Dr Ozcelik’s research primarily focuses on the international relations of the Middle East, non-state armed actors and peacebuilding. She has extensive experience with Turkey, Iraq, Syria, and Israel.
Dr Ozcelik grew up mainly in the US and lived in numerous countries including Turkey, Saudi Arabia, China, Iraq, and Belgium before moving to Cambridge. She is a native English speaker and is fluent in Turkish.
Prior to joining HJS, Dr Ozcelik was an associate fellow at the International Institute for Strategic Studies (IISS) and has previously worked for the United Nations Development Programme (UNDP) in Turkey and in civil society, focusing on democracy and human rights. In addition to her scholarly articles, Dr Ozcelik’s research has been widely published in journals including War on the Rocks, The National Interest, Foreign Affairs, New Lines Magazine, Middle East Eye, the Royal United Services Institute and Carnegie Endowment for International Peace.
Dr Ozcelik also acted as contributing editor of The politics of race and racialisation in the Middle East (Routledge 2022) and authored An Analysis of Seyla Benhabib’s The Rights of Others: Aliens, Residents and Citizens (Routledge and Macat 2017).
The Henry Jackson Society was delighted to welcome Kamal Alam, Shelly Kittleson and Tamer Badawi for a discussion on the direction of Iranian foreign policy, focusing on its future and on developments in Syria and Iraq. Burcu Ozcelik began by introducing the speakers. Shelly Kittleson then started the discussion by outlining what she had witnessed on the ground in the Middle East, including the grievances against the PKK, whilst stressing the need for independent journalists on the ground to ensure accurately reported news.

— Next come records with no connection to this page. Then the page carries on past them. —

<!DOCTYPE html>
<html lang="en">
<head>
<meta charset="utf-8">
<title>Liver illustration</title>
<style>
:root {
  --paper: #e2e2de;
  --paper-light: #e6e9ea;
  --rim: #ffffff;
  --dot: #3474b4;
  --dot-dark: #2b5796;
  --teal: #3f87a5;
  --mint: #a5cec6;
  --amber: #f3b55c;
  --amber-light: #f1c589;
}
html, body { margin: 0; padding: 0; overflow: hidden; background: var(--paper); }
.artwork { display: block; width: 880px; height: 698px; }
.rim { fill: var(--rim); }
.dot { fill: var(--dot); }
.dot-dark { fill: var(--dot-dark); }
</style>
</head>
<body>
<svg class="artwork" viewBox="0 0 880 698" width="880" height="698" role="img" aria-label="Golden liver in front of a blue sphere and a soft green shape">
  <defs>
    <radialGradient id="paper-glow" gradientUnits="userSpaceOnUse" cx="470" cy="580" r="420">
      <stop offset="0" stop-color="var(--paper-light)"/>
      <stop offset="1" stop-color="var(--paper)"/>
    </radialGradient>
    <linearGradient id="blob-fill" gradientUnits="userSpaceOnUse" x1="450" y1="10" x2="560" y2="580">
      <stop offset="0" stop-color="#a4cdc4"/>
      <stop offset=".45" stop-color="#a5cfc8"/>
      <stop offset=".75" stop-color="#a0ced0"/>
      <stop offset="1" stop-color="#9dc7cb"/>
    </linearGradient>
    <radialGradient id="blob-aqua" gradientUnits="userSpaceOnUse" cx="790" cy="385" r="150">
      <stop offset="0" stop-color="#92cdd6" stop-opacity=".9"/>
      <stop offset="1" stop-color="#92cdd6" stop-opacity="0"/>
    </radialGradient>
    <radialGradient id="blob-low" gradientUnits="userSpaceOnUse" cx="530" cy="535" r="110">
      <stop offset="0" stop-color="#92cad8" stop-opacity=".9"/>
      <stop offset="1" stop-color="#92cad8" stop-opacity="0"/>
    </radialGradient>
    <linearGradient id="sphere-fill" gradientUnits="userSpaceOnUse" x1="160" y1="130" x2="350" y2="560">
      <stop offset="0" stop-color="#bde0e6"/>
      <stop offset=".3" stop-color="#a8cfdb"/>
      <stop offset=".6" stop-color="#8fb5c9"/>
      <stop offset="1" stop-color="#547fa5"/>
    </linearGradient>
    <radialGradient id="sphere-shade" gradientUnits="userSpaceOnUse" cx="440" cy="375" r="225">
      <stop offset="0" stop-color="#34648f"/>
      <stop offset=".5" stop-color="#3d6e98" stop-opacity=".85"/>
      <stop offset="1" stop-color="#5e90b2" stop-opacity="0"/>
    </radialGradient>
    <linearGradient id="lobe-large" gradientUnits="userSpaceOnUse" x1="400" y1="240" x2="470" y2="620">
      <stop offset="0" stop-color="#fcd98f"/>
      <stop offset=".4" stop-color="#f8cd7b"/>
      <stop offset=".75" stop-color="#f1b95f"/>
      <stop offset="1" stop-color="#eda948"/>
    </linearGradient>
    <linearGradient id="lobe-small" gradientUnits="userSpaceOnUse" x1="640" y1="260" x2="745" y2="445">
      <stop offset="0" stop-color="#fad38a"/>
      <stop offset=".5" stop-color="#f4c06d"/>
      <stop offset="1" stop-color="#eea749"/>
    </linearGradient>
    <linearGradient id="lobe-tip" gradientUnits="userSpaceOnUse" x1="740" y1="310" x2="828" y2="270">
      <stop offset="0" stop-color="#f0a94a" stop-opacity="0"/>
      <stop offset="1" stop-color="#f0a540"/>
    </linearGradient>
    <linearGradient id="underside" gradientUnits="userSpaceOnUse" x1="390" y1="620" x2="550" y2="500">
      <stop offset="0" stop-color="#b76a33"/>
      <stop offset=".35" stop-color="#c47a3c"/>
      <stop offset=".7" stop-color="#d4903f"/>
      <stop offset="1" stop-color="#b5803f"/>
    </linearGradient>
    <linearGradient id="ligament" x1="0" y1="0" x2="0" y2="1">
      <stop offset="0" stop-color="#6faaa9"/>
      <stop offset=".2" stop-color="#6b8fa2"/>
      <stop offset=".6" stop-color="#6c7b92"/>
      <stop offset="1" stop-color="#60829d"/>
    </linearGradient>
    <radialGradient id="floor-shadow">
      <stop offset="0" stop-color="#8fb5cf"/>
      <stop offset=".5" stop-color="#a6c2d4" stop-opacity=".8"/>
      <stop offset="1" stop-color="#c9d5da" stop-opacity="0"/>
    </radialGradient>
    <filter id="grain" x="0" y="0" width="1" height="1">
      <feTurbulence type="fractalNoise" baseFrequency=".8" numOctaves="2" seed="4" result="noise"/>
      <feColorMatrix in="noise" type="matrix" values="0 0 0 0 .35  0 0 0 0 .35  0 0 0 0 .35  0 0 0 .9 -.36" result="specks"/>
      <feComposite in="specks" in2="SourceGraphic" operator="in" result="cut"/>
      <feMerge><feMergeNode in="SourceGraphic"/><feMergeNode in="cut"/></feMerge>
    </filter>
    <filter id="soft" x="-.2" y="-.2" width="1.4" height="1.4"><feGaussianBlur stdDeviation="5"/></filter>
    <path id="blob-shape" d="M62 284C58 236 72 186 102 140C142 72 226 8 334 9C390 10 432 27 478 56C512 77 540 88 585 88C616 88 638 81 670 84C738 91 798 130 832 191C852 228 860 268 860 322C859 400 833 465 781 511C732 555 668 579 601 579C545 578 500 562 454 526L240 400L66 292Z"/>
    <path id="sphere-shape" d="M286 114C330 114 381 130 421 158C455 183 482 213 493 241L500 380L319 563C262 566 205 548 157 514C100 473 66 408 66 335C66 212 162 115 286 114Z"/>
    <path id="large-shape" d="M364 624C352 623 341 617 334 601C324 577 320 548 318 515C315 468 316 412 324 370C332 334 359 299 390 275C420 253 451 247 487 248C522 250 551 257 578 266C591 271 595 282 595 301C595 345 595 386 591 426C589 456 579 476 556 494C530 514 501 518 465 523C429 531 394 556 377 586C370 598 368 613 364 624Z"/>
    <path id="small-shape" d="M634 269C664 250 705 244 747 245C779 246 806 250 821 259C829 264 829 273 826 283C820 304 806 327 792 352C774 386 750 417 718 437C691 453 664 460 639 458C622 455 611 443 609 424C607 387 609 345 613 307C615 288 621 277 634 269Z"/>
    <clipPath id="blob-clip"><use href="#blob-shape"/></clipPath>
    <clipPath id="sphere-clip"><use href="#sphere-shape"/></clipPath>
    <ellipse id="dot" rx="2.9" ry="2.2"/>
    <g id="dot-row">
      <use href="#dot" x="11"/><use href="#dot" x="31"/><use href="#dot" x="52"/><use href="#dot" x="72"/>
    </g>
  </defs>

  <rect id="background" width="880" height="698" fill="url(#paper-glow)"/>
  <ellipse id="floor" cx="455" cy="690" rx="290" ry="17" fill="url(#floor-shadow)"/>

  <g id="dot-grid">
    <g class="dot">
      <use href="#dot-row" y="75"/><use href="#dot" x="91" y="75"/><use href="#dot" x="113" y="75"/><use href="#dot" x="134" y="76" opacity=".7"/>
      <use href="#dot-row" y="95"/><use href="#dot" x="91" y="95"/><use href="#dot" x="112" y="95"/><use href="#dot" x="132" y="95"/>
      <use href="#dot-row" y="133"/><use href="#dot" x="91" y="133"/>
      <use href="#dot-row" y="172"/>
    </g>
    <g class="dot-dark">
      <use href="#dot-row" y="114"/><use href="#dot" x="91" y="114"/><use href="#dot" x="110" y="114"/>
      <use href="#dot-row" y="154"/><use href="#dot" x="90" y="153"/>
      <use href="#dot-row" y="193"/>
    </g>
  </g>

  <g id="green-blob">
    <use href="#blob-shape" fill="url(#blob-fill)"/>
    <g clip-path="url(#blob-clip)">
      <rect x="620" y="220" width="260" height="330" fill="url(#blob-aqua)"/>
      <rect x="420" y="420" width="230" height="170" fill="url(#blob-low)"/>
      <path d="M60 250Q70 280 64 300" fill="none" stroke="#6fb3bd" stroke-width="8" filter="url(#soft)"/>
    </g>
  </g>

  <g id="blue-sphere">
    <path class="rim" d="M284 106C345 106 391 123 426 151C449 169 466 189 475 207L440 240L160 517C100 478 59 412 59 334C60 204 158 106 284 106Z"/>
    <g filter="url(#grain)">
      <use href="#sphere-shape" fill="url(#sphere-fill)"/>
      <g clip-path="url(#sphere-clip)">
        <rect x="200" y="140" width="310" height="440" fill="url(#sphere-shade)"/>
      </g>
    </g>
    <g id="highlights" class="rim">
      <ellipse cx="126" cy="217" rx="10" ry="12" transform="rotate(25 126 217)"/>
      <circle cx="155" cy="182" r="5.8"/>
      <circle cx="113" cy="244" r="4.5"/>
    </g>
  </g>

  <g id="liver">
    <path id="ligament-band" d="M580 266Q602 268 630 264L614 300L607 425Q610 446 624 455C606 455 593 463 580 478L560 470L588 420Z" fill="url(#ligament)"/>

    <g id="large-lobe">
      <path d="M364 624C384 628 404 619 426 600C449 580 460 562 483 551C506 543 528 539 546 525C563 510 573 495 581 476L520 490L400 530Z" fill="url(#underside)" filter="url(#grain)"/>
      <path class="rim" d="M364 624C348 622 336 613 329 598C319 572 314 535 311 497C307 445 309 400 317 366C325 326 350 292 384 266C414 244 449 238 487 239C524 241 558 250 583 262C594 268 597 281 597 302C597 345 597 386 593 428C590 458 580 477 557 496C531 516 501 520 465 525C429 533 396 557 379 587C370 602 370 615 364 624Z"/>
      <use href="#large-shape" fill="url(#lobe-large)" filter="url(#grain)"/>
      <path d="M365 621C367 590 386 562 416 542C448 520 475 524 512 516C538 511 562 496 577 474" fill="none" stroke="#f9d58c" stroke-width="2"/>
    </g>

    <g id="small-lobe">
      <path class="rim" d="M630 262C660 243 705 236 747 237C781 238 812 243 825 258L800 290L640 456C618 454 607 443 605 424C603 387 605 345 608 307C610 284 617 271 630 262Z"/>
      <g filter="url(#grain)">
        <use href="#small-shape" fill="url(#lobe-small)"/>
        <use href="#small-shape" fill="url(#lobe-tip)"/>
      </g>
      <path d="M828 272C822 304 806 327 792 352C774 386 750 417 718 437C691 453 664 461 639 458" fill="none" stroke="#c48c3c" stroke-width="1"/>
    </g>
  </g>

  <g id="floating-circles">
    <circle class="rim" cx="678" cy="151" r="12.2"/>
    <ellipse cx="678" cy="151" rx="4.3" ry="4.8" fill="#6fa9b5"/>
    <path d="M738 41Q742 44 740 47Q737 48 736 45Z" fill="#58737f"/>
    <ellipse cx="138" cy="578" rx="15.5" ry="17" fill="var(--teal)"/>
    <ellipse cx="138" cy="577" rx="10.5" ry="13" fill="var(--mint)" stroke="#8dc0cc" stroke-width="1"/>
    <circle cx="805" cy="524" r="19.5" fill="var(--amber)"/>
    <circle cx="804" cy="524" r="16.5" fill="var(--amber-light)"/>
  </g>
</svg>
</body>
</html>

Tamer Badawi then emphasised the notable change to how Iran and its allies have operated in the past, with main groups now launching attacks without claiming them, and Iran directing and launching attacks without having to rely on a local alliance within Iraq. Kamal Alam explored the importance of Syria and Iran’s alliance, whilst highlighting the significance of their ideological differences. Finally, the speakers answered questions on Iraqi-Kurdistan, whether GCC’s will move toward Pakistan as Iran approaches possession of a nuclear weapon, and the impact of current protests on Iran’s foreign relations.